Fig8: Human lineage-specific hub genes and their first-level linking partners. This figure illustrates two fetus brain biased human lineage-specific hub genes (top) and two unbiased human lineage-specific hub genes (bottom) and their direct interacting partners from the human PPI network. Genes biased in fetus brain (blue), adult brain (red), and unbiased (orange) between fetus and adult brain are marked. Genes (in square circles) outlined in the green dashed rectangle have been reported to have some brain development-related functions in previous literature
Mentions: More intriguingly, four human-lineage specific (the genes that originated only in the human lineage since its divergence and thus exist only in the human genome) hub genes with clear expression evidence in human brain were found (Additional file 8: Table S4). As there was no direct clue in literatures about their functions in brain development of these four genes, we conducted a ‘guilt by connection’ study to investigate the reported evidence for the roles in brain function of their direct linking partners by manual curation of early studies (Additional file 9: Table S5). For instance, CCT4, a subunit of chaperonin containing TCP1, was reported to be involved with development of a brain malfunction disorder - Alzheimer’s disease [33], and it was also shown that CCT4 (gene id: 10575) is a direct interacting partner of one of young hub gene - FAM86B2 (gene id: 653333, Fig. 8). Collectively, we found that 62.5 % (10 of 16) and 53.3 % (8 of 15) of the first-layer linking partners for two out of the four hub genes, which were fetus brain biased, were confirmed to be involved in brain development (Fig. 8 and Additional file 9: Table S5). While for the other two unbiased hub genes, 24.4 % (10 out of 41) and 50 % (3 out of 6) were proven to function in brain development in previous literature (Fig. 8 and Additional file 9: Table S5). As genes with similar functions tend to be within the same network cluster [34], this evidence suggests these four human-lineage specific hub genes could also be with associated functions in human brain development.Fig. 8

Bottom Line: These genes experienced a gradual integration process into GGI networks, starting on the network periphery and gradually becoming highly connected hubs, and acquiring pleiotropic and essential functions.We identify a few human lineage-specific hub genes that have evolved brain development-related functions.Our data cast new conceptual insights into the evolution of genetic networks.
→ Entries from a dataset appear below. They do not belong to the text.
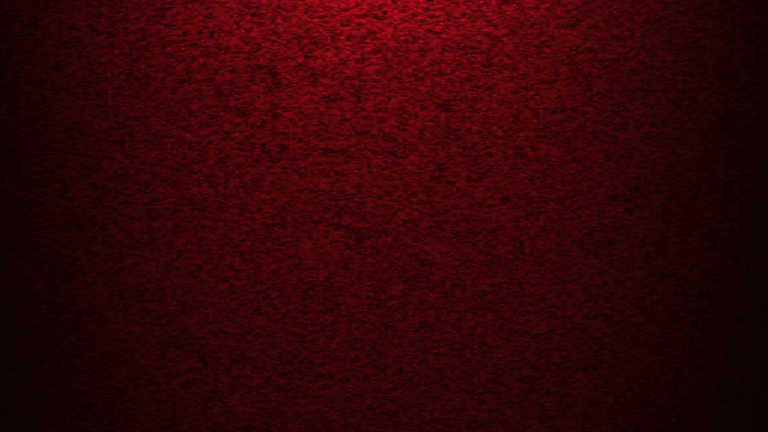
This texture is drawn by a Shadertoy shader. Its source:

```glsl
float hash(vec2 p) {
    vec3 q = fract(vec3(p.xyx) * 0.1031);
    q += dot(q, q.yzx + 33.33);
    return fract((q.x + q.y) * q.z);
}

float noise(vec2 p) {
    vec2 cell = floor(p), f = fract(p);
    f = f * f * (3.0 - 2.0 * f);
    return mix(mix(hash(cell), hash(cell + vec2(1, 0)), f.x),
               mix(hash(cell + vec2(0, 1)), hash(cell + vec2(1, 1)), f.x), f.y);
}

// Short, fine fibres, gently tilted by a small warp
float fibres(vec2 p) {
    p.y += 0.009 * (noise(p * vec2(38.0, 45.0)) - 0.5);
    float grain = 0.46 * noise(p * vec2(82.0, 205.0))
                + 0.42 * noise(p * vec2(145.0, 285.0) + 17.3)
                + 0.12 * noise(p * vec2(40.0, 110.0) + 41.7);
    return grain - 0.5;
}

// Sparse bright flecks, each a soft ellipse inside a jittered cell
float flecks(vec2 p) {
    vec2 grid = p * vec2(65.0, 120.0);
    vec2 cell = floor(grid);
    vec2 centre = 0.35 + 0.3 * vec2(hash(cell + 5.1), hash(cell + 9.7));
    float spot = 1.0 - smoothstep(0.05, 0.35, length(fract(grid) - centre));
    return spot * smoothstep(0.9, 1.0, hash(cell + 71.0));
}

void mainImage(out vec4 fragColor, in vec2 fragCoord) {
    vec2 uv = fragCoord / iResolution.xy;
    vec2 p = fragCoord / iResolution.y;
    float side = abs(uv.x - 0.49) * 2.0;

    // Light falling from the top edge, dying off towards both sides
    float light = (0.16 + 0.19 * uv.y) * exp(-1.45 * pow(side, 2.7));
    float glow = 0.19 * exp(-7.0 * (1.0 - uv.y) - 6.0 * side * side);
    light += glow;

    // Broad, faint unevenness of the sheet
    light *= 0.97 + 0.06 * noise(p * vec2(6.0, 16.0));

    // Fibre relief and flecks
    float red = light * max(0.2, 1.0 + 1.4 * fibres(p));
    float fleck = flecks(p) * light;
    red += 0.5 * fleck;

    vec3 color = red * vec3(1.0, 0.06, 0.115);
    color += fleck * vec3(0.0, 0.12, 0.12) + glow * vec3(0.0, 0.01, 0.09);
    color += vec3(0.006, 0.004, 0.003);
    fragColor = vec4(color, 1.0);
}
```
View Article: PubMed Central - PubMed

Affiliation: Center for Systems Biology, Soochow University, Suzhou, Jiangsu, 215006, China. wyzhang@uchicago.edu.

ABSTRACT

Background: The origin of new genes with novel functions creates genetic and phenotypic diversity in organisms. To acquire functional roles, new genes must integrate into ancestral gene-gene interaction (GGI) networks. The mechanisms by which new genes are integrated into ancestral networks, and their evolutionary significance, are yet to be characterized. Herein, we present a study investigating the rates and patterns of new gene-driven evolution of GGI networks in the human and mouse genomes.

Results: We examine the network topological and functional evolution of new genes that originated at various stages in the human and mouse lineages by constructing and analyzing three different GGI datasets. We find a large number of new genes integrated into GGI networks throughout vertebrate evolution. These genes experienced a gradual integration process into GGI networks, starting on the network periphery and gradually becoming highly connected hubs, and acquiring pleiotropic and essential functions. We identify a few human lineage-specific hub genes that have evolved brain development-related functions. Finally, we explore the possible underlying mechanisms driving the GGI network evolution and the observed patterns of new gene integration process.

Conclusions: Our results unveil a remarkable network topological integration process of new genes: over 5000 new genes were integrated into the ancestral GGI networks of human and mouse; new genes gradually acquire increasing number of gene partners; some human-specific genes evolved into hub structure with critical phenotypic effects. Our data cast new conceptual insights into the evolution of genetic networks.

No MeSH data available.